_Required work_: Copy every line of the data that contains the string "overflow".

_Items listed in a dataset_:

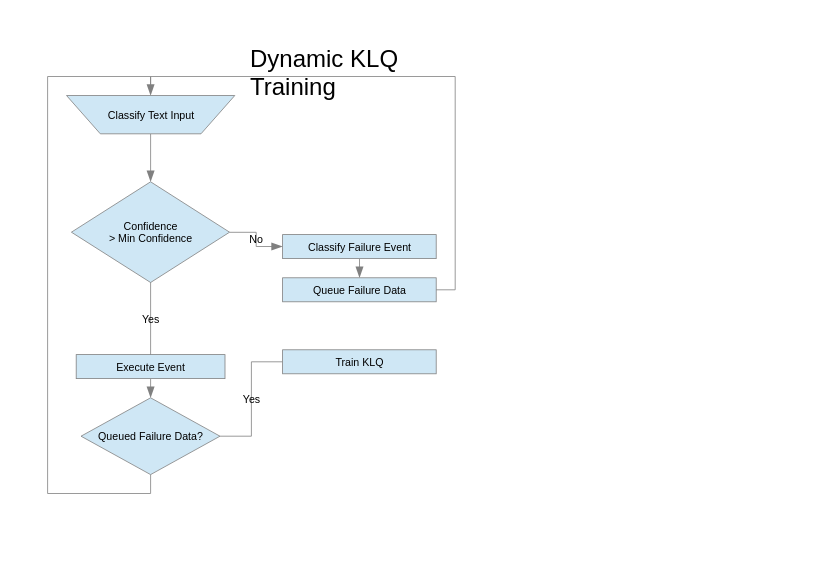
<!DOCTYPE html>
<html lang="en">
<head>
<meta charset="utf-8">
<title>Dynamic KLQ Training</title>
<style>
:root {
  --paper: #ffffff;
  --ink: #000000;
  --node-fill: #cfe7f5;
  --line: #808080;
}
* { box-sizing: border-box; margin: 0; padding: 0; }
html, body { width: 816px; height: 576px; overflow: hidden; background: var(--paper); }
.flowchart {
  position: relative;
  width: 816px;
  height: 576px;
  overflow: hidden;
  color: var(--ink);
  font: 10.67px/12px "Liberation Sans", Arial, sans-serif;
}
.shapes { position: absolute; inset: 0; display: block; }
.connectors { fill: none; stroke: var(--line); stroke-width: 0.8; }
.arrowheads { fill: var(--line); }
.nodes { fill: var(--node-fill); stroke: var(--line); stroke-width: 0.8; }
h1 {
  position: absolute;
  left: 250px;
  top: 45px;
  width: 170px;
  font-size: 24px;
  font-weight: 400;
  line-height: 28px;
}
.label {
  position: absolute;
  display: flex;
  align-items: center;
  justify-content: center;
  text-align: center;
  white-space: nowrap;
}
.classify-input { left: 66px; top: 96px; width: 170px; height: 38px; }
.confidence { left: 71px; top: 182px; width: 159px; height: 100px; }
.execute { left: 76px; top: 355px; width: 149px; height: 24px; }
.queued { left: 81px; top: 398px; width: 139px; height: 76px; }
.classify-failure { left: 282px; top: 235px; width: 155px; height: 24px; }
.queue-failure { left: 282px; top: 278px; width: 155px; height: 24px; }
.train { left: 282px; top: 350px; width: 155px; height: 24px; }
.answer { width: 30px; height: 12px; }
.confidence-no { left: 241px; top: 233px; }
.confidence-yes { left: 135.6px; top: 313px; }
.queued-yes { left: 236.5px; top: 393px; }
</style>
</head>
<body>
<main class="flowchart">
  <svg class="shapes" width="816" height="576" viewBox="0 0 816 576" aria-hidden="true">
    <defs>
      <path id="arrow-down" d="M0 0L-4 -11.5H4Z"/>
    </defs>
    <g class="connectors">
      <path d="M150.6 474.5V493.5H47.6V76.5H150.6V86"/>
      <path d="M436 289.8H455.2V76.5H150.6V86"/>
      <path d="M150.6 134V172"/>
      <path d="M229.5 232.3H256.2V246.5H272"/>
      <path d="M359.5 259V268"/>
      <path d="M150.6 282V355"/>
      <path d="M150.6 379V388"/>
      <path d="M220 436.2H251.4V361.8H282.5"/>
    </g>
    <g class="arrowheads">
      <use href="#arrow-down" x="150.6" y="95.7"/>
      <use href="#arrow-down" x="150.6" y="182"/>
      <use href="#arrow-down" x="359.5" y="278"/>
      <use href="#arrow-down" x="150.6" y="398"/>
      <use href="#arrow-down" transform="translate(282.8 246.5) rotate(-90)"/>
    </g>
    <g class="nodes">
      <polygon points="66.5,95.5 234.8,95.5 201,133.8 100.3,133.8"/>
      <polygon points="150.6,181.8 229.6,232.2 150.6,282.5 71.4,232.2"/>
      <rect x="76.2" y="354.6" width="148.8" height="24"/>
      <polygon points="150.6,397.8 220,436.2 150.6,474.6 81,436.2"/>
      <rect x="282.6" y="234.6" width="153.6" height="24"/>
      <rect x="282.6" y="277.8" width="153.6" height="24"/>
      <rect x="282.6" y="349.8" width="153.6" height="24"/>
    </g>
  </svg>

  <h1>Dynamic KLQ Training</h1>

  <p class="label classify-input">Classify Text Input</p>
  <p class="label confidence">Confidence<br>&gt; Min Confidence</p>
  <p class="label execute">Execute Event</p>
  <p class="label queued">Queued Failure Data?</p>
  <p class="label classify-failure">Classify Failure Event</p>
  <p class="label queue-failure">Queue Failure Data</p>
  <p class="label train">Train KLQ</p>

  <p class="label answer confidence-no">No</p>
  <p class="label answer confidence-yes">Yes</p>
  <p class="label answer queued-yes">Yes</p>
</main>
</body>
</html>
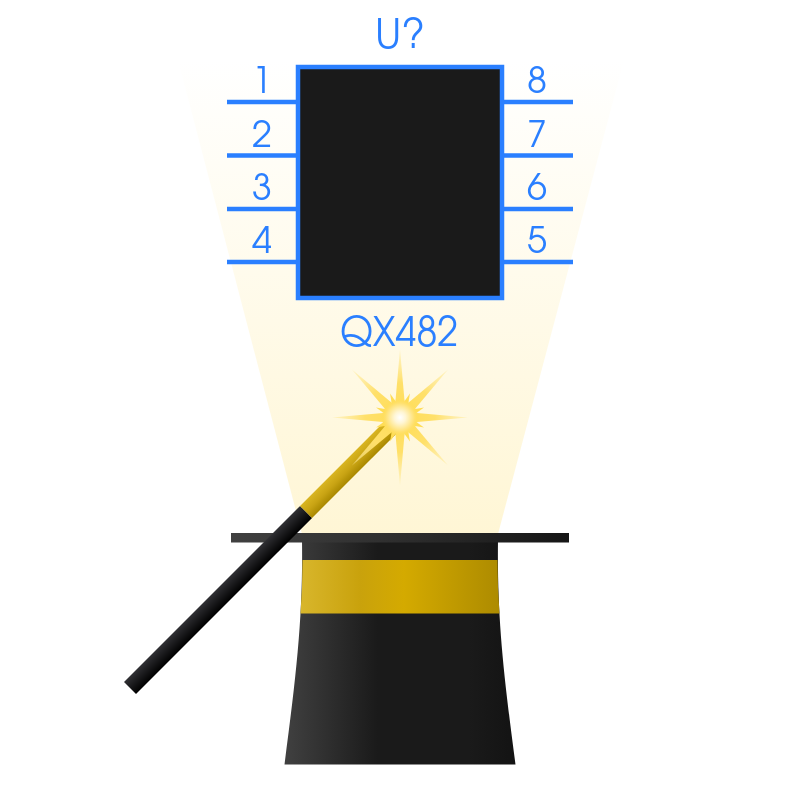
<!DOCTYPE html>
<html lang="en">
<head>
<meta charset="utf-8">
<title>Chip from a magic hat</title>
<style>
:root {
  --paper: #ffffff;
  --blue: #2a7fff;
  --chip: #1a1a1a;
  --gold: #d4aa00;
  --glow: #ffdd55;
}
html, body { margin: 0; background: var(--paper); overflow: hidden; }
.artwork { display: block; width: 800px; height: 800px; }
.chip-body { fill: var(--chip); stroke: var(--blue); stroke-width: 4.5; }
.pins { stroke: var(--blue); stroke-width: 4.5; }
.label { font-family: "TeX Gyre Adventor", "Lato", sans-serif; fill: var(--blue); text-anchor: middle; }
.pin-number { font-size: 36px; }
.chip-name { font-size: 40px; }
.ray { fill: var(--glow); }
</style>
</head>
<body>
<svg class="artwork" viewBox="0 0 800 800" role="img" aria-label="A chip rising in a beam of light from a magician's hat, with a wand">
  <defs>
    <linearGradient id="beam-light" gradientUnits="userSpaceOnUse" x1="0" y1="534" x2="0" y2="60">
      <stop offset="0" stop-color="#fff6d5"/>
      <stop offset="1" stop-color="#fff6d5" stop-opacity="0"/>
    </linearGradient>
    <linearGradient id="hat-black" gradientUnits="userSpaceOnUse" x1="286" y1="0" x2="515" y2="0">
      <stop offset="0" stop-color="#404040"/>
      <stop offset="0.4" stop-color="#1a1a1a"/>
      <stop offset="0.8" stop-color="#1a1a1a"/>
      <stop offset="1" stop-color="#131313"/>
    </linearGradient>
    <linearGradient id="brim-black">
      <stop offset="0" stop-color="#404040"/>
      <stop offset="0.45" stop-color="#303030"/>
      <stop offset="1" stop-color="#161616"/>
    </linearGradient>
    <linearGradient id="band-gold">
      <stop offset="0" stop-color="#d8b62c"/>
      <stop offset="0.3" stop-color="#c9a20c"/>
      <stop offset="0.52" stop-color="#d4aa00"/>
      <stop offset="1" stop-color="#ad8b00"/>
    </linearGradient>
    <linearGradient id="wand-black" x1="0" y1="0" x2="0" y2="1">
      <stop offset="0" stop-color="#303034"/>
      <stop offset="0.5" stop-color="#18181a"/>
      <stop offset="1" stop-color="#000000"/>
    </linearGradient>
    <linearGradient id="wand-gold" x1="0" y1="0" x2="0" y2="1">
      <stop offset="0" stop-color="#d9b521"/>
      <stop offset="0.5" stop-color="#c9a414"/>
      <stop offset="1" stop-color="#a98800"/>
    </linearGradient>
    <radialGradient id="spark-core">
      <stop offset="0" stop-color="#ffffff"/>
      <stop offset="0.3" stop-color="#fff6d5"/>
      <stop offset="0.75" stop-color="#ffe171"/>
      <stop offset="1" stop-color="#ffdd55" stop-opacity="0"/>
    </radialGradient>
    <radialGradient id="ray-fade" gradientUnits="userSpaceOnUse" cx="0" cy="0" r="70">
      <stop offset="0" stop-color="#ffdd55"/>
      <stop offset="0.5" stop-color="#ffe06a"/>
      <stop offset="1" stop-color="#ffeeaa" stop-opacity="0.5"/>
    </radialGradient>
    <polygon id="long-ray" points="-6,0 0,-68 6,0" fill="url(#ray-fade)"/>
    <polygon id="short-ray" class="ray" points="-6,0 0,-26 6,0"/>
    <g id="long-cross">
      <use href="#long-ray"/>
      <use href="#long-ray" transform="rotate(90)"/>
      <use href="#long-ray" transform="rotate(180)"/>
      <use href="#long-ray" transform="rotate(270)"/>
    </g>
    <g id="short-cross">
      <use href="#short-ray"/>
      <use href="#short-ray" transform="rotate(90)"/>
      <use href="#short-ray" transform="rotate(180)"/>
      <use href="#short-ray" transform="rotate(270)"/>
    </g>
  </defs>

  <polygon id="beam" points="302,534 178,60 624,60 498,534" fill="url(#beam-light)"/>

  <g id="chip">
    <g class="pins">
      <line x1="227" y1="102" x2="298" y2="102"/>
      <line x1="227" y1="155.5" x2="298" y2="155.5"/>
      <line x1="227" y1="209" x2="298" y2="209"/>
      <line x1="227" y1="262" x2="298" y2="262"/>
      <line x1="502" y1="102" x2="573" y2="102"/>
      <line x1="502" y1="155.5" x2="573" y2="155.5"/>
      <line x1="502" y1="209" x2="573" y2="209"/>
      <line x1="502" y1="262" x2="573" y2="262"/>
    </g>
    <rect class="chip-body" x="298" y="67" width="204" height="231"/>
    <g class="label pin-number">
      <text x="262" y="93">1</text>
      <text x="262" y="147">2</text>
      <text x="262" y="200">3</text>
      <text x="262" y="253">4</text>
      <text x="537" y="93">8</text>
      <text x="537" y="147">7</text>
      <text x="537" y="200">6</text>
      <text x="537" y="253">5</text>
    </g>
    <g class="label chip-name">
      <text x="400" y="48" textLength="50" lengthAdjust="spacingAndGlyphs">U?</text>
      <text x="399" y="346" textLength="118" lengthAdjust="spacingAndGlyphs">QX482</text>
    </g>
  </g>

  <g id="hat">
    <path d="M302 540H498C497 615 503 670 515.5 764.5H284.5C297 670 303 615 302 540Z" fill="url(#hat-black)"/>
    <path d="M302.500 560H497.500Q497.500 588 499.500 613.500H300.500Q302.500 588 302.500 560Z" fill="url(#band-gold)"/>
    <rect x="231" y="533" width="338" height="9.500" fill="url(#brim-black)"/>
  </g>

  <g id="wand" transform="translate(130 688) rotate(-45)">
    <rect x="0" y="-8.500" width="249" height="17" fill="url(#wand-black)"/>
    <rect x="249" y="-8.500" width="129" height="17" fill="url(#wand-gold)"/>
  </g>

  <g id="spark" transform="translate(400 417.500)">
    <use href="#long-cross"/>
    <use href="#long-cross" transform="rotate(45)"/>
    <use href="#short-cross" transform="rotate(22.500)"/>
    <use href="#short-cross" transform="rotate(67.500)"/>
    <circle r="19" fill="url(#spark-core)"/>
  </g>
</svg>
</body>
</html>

_Response to this exercise_:
html, body { width: 816px; height: 576px; overflow: hidden; background: var(--paper); }
  overflow: hidden;
html, body { margin: 0; background: var(--paper); overflow: hidden; }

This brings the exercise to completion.